The test predicts the likelihood of developing bone metastasis and identifies breast cancer patients that would benefit from adjuvant clodronate, thus greatly improving their survival.
Developed by Inbiomotion, a spin-off from IRB Barcelona and ICREA, the test has been successfully assayed in two clinical trials, involving a total of 6,500 patients.
The use of the MAF Test® as a selection criterion for clodronate treatment could save the lives of some 15,000 women a year in Europe and the US.
Approximately 1 in 8 women will develop breast cancer, and in 15% of these patients, it will spread to the bone. Although breast cancer has a high survival rate, of around 85%, the prognosis worsens considerably in patients with metastasis.
Inbiomotion, the spin-off from IRB Barcelona and ICREA founded by Dr. Roger Gomis, has developed a test that predicts the likelihood of a breast cancer patient developing bone metastasis and, at the same time, determines whether this person would benefit from adjuvant treatment with clodronate.
According to the results of the two clinical trials, patients with MAF-negative tumours (around 80% of the total number) who were treated with clodronate had a 30% improvement in disease-free survival and a 41% lower risk of death than untreated individuals. In contrast, patients with MAF-positive tumours did not have any benefit from clodronate treatment. Belonging to the biphosphonate class of drugs, clodronate is commonly used to treat osteoporosis. Its use in humans has been widely studied and it is safe and shows minimal toxicity.

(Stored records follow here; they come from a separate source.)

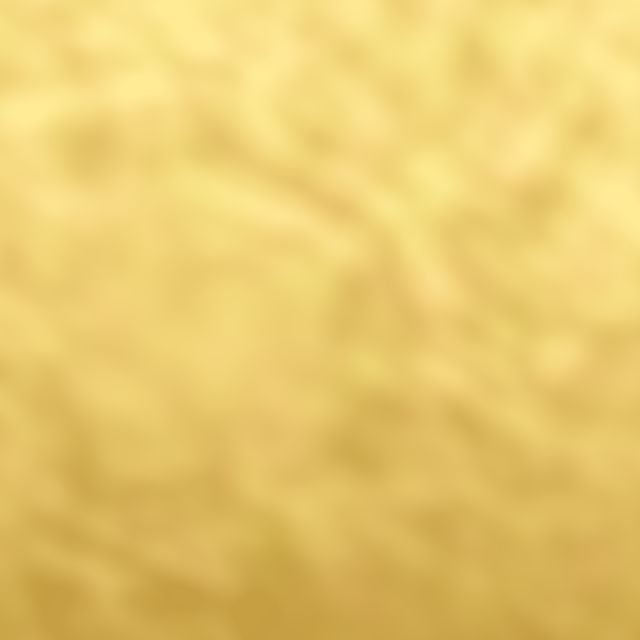
Write a WebGL 1 fragment shader that draws this texture.

```glsl
precision highp float;

uniform vec2 u_resolution;

// Gold ramp, from deep to bright
const vec3 DEEP_GOLD = vec3(0.775, 0.620, 0.260);
const vec3 WARM_GOLD = vec3(0.865, 0.727, 0.370);
const vec3 SOFT_GOLD = vec3(0.946, 0.832, 0.468);
const vec3 PALE_GOLD = vec3(1.000, 0.920, 0.585);

// Vertical shading: tone = base + rise * y - falloff * y * y
const float TONE_BASE = 0.06;
const float TONE_RISE = 1.36;
const float TONE_FALLOFF = 0.58;

// Cloudy mottling, drawn out along a falling diagonal
const float SLANT = -0.55;
const vec2 BLOTCH_FREQ = vec2(6.5, 9.5);
const vec2 DETAIL_FREQ = vec2(12.0, 16.0);
const vec2 STREAK_FREQ = vec2(11.0, 2.6);
const float BROAD_FREQ = 2.6;
const float BLOTCH_GAIN = 0.38;
const float DETAIL_GAIN = 0.30;
const float STREAK_GAIN = 0.12;
const float BROAD_GAIN = 0.08;
const float CALM = 0.32;
const float WARP = 0.04;

// Drift between rosy and greenish gold
const vec3 TINT_AXIS = vec3(0.016, -0.011, 0.026);
const float TINT_FREQ = 8.0;

vec2 latticeGradient(vec2 cell) {
  float h = fract(sin(dot(cell, vec2(127.1, 311.7))) * 43758.55);
  float angle = 6.28318 * h;
  return vec2(cos(angle), sin(angle));
}

float gradientNoise(vec2 p) {
  vec2 cell = floor(p);
  vec2 f = p - cell;
  vec2 w = f * f * f * (f * (f * 6.0 - 15.0) + 10.0);
  vec2 e = vec2(1.0, 0.0);
  float a = dot(latticeGradient(cell), f);
  float b = dot(latticeGradient(cell + e.xy), f - e.xy);
  float c = dot(latticeGradient(cell + e.yx), f - e.yx);
  float d = dot(latticeGradient(cell + e.xx), f - e.xx);
  return mix(mix(a, b, w.x), mix(c, d, w.x), w.y);
}

vec2 rotate(vec2 p, float angle) {
  float c = cos(angle);
  float s = sin(angle);
  return vec2(c * p.x + s * p.y, c * p.y - s * p.x);
}

vec3 goldRamp(float tone) {
  float t = clamp(tone, 0.0, 1.0) * 3.0;
  vec3 color = mix(DEEP_GOLD, WARM_GOLD, clamp(t, 0.0, 1.0));
  color = mix(color, SOFT_GOLD, clamp(t - 1.0, 0.0, 1.0));
  return mix(color, PALE_GOLD, clamp(t - 2.0, 0.0, 1.0));
}

float mottle(vec2 p) {
  // Bend the domain so the blotches stay irregular
  vec2 bend = vec2(gradientNoise(p * 4.0 + 31.7), gradientNoise(p * 4.0 + 72.3));
  vec2 q = rotate(p + WARP * bend, SLANT);
  float blotches = BLOTCH_GAIN * gradientNoise(q * BLOTCH_FREQ + 5.3);
  float detail = DETAIL_GAIN * gradientNoise(q * DETAIL_FREQ + 17.9);

  // Calm and lively areas alternate; the top and right are the liveliest
  float liveliness = 0.25 + 0.5 * p.y + 0.3 * p.x + 0.7 * gradientNoise(p * 2.1 + 11.4);
  float strength = mix(CALM, 1.0, smoothstep(0.2, 0.9, liveliness));

  float streaks = STREAK_GAIN * gradientNoise(p * STREAK_FREQ + 43.6);
  float broad = BROAD_GAIN * gradientNoise(p * BROAD_FREQ + 8.2);
  return strength * (blotches + detail) + streaks + broad;
}

void main() {
  vec2 p = gl_FragCoord.xy / u_resolution.y;
  float shade = TONE_BASE + TONE_RISE * p.y - TONE_FALLOFF * p.y * p.y;
  vec3 color = goldRamp(shade + mottle(p));
  color += TINT_AXIS * gradientNoise(p * TINT_FREQ + 57.1);
  gl_FragColor = vec4(color, 1.0);
}
```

The results of the second clinical trial have recently been published in the Journal of National Cancer Institute, Cancer Spectrum. "This clinical trial confirms our previous results and the use of the MAF Test® as a unique tool for the personalised treatment of early-stage breast cancer,” says Dr. Joël Jean-Mairet, Executive Chairman of the Board of Inbiomotion. “More than 700,000 people are diagnosed with early-stage breast cancer in Europe and the US every year, and improving their treatment options through personalised medicine is an important goal," he adds.
The MAF gene and its role in breast cancer
The MAF gene acts like an orchestra conductor, activating and blocking a large number of genes, and it plays a key role in breast cancer metastasis, particularly in the spread to the bone. It regulates processes such as cell survival, the initiation of metastasis, metabolic rewiring, and also adhesion to cells from the bone marrow, and the formation of osteoclasts, a cell type responsible for remodelling bone.
“It has been some time since we identified MAF as a key target for breast cancer metastasis in the lab. This study confirms that the combined use of chemotherapy and bone-modifying drugs has a crucial impact on the survival of MAF-negative patients and we are working to get the MAF test® adopted in clinical practise and for it to be commonly used in hospitals and medical centres,” says Dr. Gomis, ICREA researcher and head of the Growth Control and Cancer Metastasis lab at IRB Barcelona.
Inbiomotion SL is a spin-off from IRB Barcelona and ICREA. It was founded in 2011 by Dr. Roger Gomis, after identifying the MAF gene as a biomarker for breast cancer metastasis to bone, with the aim to develop the MAF test® to boost personalised medicine and improve the treatment of patients with breast cancer. Alta Life Sciences, Ysios Capital, Caixa Capital Risc, la Fundació Vila Casas and other small investors have backed Inbiomotion.
The results of the first trial with well-annotated archived simples from the AZURE trial and the later confirmation in the NSABP-B34 trial indicate the potential use of MAF test® as a diagnostic tool for personalised medicine. The company has more than 190 patents and patent applications covering the patented diagnostic MAF Test® and its use in the adjuvant biphosphate treatment of patients with early-stage breast cancer.
MAF Amplification and Adjuvant Clodronate Outcomes in Early-Stage Breast Cancer in NSABP B-34 and Potential Impact on Clinical Practice
Alexander H G Paterson, Peter C Lucas, Stewart J Anderson, Eleftherios P Mamounas, Adam Brufsky, Luis Baez-Diaz, Karen M King, Thomas Lad, André Robidoux, Melanie Finnigan, Miguel Sampayo, Juan Carlos Tercero, Joël Jean Mairet, Antonio C Wolff, Louis Fehrenbacher, Norman Wolmark & Roger R Gomis
JNCI Cancer Spectrum (2021) DOI: 10.1093/jncics/pkab054
About IRB Barcelona
The Institute for Research in Biomedicine (IRB Barcelona) pursues a society free of disease. To this end, it conducts multidisciplinary research of excellence to offer pioneering solutions to unresolved medical needs in cancer and other diseases related to ageing. It establishes technology transfer agreements with the pharmaceutical industry and major hospitals to bring research results closer to society and organises a range of science outreach activities to engage the public in an open dialogue. IRB Barcelona is an international centre that hosts 400 employees and more than 30 nationalities. Recognised as a Severo Ochoa Centre of Excellence since 2011, IRB Barcelona is a CERCA centre and member of the Barcelona Institute of Science and Technology (BIST).